By John Scott, director, Office of National Security and International Studies at Los Alamos National Laboratory

In December 2020, Los Alamos National Laboratory was named as a top company for women researchers by InHerSight, a web-based platform that collects data to measure how well companies support women employees. Taking into consideration factors like flexible work hours, maternity and adoptive leave, salary satisfaction, management opportunities for women, and female representation in leadership positions, InHerSight ranked Los Alamos second on its list of the “20 best research companies to work for” for women.

This comes on the heels of Latina Style magazine selecting the Laboratory as one of the Top 50 Best Companies for Latinas to Work for in the United States in 2020. Los Alamos placed 33rd on the list of companies, all of which were recognized for hiring and promoting high numbers of Latinas and offering mentoring and educational opportunities.

While the Laboratory welcomes these accolades, individual experiences will vary and the Laboratory must continually strive for a fair, diverse, and supportive workplace. That being said, we have come a long way. To glimpse how things have changed for women at the Lab, read “Her-story,” which highlights some of the Laboratory’s trailblazing women since its inception in 1943.
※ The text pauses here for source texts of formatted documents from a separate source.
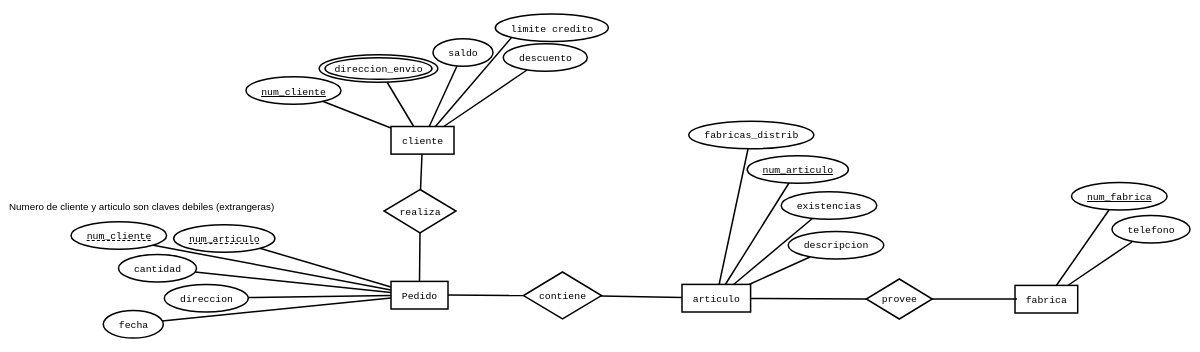
<!DOCTYPE html>
<html lang="es">
<head>
<meta charset="utf-8">
<title>Diagrama entidad-relación de pedidos</title>
<style>
:root { --ink: #000; --paper: #fff; }
* { box-sizing: border-box; }
html, body { margin: 0; overflow: hidden; background: var(--paper); }
.diagram {
  position: relative;
  width: 1200px;
  height: 352px;
  overflow: hidden;
  background: var(--paper);
  color: var(--ink);
  font: 9.8px/12px "Liberation Mono", monospace;
}
.shapes { position: absolute; inset: 0; display: block; }
.shapes g { stroke: var(--ink); stroke-width: 1.5; fill: var(--paper); }
.label, .note { position: absolute; margin: 0; white-space: nowrap; }
.label {
  left: var(--x);
  top: calc(var(--y) - 9px);
  transform: translateX(-50%);
}
.key, .weak-key {
  text-decoration: underline;
  text-decoration-thickness: 1px;
  text-decoration-skip-ink: none;
}
.weak-key { text-decoration-style: dashed; }
.note { left: 9px; top: 201px; font-family: "Liberation Sans", sans-serif; }
</style>
</head>
<body>
<main class="diagram">
  <svg class="shapes" width="1200" height="352" viewBox="0 0 1200 352" aria-hidden="true">
    <g class="connectors">
      <line x1="322" y1="101" x2="391" y2="128"/>
      <line x1="387" y1="82" x2="414" y2="127"/>
      <line x1="457" y1="66" x2="429" y2="127"/>
      <line x1="512" y1="37" x2="435" y2="127"/>
      <line x1="527" y1="70" x2="443" y2="127"/>
      <line x1="422" y1="154" x2="420.5" y2="190"/>
      <line x1="420" y1="232" x2="419.5" y2="282"/>
      <line x1="152" y1="245" x2="391" y2="290"/>
      <line x1="259" y1="248" x2="391" y2="287"/>
      <line x1="195" y1="272" x2="391" y2="292.5"/>
      <line x1="248" y1="297.5" x2="391" y2="295.5"/>
      <line x1="162" y1="321" x2="391" y2="298"/>
      <line x1="448" y1="295" x2="524" y2="295.5"/>
      <line x1="601" y1="296" x2="682" y2="297.5"/>
      <line x1="748" y1="149" x2="719" y2="285"/>
      <line x1="789" y1="183" x2="725" y2="285"/>
      <line x1="813" y1="218" x2="733" y2="285"/>
      <line x1="810" y1="257" x2="748" y2="285"/>
      <line x1="750" y1="298.5" x2="867" y2="299"/>
      <line x1="1109" y1="210" x2="1056" y2="286"/>
      <line x1="1132" y1="242" x2="1067" y2="286"/>
    </g>
    <g class="attributes">
      <ellipse cx="293.5" cy="90.5" rx="47.5" ry="13.8"/>
      <ellipse cx="378.5" cy="68.5" rx="59.3" ry="13.8"/>
      <ellipse cx="378.5" cy="68.5" rx="53.5" ry="10.8"/>
      <ellipse cx="463" cy="52.5" rx="30" ry="13.8"/>
      <ellipse cx="551.8" cy="27.8" rx="56.5" ry="13.8"/>
      <ellipse cx="545.3" cy="57.5" rx="42" ry="13.8"/>
      <ellipse cx="118.8" cy="235.5" rx="47.8" ry="13.8"/>
      <ellipse cx="224.3" cy="238.5" rx="50.6" ry="13.8"/>
      <ellipse cx="157.5" cy="268.3" rx="39" ry="13.8"/>
      <ellipse cx="206.3" cy="298.3" rx="42" ry="13.8"/>
      <ellipse cx="133.3" cy="324.3" rx="30" ry="13.8"/>
      <ellipse cx="751.3" cy="135" rx="62.5" ry="13.8"/>
      <ellipse cx="797.8" cy="169.5" rx="50.6" ry="13.8"/>
      <ellipse cx="829" cy="205.5" rx="47.8" ry="13.8"/>
      <ellipse cx="836" cy="245.3" rx="47.8" ry="13.8"/>
      <ellipse cx="1119.3" cy="196.3" rx="47.8" ry="13.8"/>
      <ellipse cx="1151" cy="229.3" rx="39" ry="13.8"/>
    </g>
    <g class="entities">
      <rect x="391" y="126.5" width="63" height="27.6"/>
      <rect x="391" y="281.4" width="57" height="27.6"/>
      <rect x="682" y="284.4" width="68.6" height="27.6"/>
      <rect x="1015" y="285.4" width="62.7" height="27.6"/>
    </g>
    <g class="relationships">
      <polygon points="420,189.5 456,211 420,232.8 384,211"/>
      <polygon points="562.5,272 601.5,295.6 562.5,319 523.5,295.6"/>
      <polygon points="899.3,279 932.3,299 899.3,319 866.3,299"/>
      <line x1="932" y1="299" x2="1017" y2="299"/>
    </g>
  </svg>

  <p class="note">Numero de cliente y articulo son claves debiles (extrangeras)</p>

  <section aria-label="Cliente">
    <span class="label" style="--x:422.5px;--y:145px">cliente</span>
    <span class="label key" style="--x:293.5px;--y:96px">num_cliente</span>
    <span class="label" style="--x:378.5px;--y:73px">direccion_envio</span>
    <span class="label" style="--x:463px;--y:57px">saldo</span>
    <span class="label" style="--x:552px;--y:33px">limite credito</span>
    <span class="label" style="--x:545.5px;--y:62px">descuento</span>
    <span class="label" style="--x:420px;--y:216px">realiza</span>
  </section>

  <section aria-label="Pedido">
    <span class="label" style="--x:419.5px;--y:300px">Pedido</span>
    <span class="label weak-key" style="--x:119px;--y:240px">num_cliente</span>
    <span class="label weak-key" style="--x:224.3px;--y:243px">num_articulo</span>
    <span class="label" style="--x:157.5px;--y:273px">cantidad</span>
    <span class="label" style="--x:206.5px;--y:303px">direccion</span>
    <span class="label" style="--x:133.5px;--y:329px">fecha</span>
    <span class="label" style="--x:562.5px;--y:300px">contiene</span>
  </section>

  <section aria-label="Articulo">
    <span class="label" style="--x:716.3px;--y:303px">articulo</span>
    <span class="label" style="--x:751.3px;--y:139px">fabricas_distrib</span>
    <span class="label key" style="--x:797.8px;--y:174px">num_articulo</span>
    <span class="label" style="--x:829px;--y:210px">existencias</span>
    <span class="label" style="--x:836px;--y:249px">descripcion</span>
    <span class="label" style="--x:899.3px;--y:303px">provee</span>
  </section>

  <section aria-label="Fabrica">
    <span class="label" style="--x:1046.3px;--y:304px">fabrica</span>
    <span class="label key" style="--x:1119.3px;--y:201px">num_fabrica</span>
    <span class="label" style="--x:1151px;--y:234px">telefono</span>
  </section>
</main>
</body>
</html>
In October 1992, the United States entered a moratorium on further testing of nuclear weapons. Thus began the era of science-based Stockpile Stewardship, a program to ensure a high level of confidence in the safety and reliability of stockpiled nuclear weapons, including the conduct of a broad range of effective and continuing experimental programs and the development of significant modeling capabilities with modern‑day supercomputing. In "Bridging Divider," four women share their experiences of transitioning to stockpile stewardship.

And in "Women of weapons science," you can meet 40 women who continue that stockpile stewardship work today. These women are welders, engineers, managers, and everything in between. Some have worked at the Laboratory for only a couple years, others have spent decades here. All of them are inspired and motivated by the Lab’s national security mission. As one woman— engineer Anna Maria Vigil—said, “Being a tiny, tiny part of something that makes such a difference on a larger scale—national security—is extremely fascinating, rewarding, and, of course, pretty cool.”

As you’ll read in this profile of Nancy Jo Nicholas (head of Global Security at Los Alamos) and in this Q&A with Lisa Gordon-Hagerty, (former administrator of the National Nuclear Security Administration [NNSA]), this mission transcends the Lab’s Weapons program and reaches all corners of not just the Lab but also the entire NNSA enterprise. “We have a mission and an obligation in NNSA to execute vitally important missions that are truly one of a kind,” Gordon-Hagerty says. “There’s nothing the dedicated men and women of the NNSA labs, plants, and sites can’t take on and manage to be successful at.” 


A man.

John Scott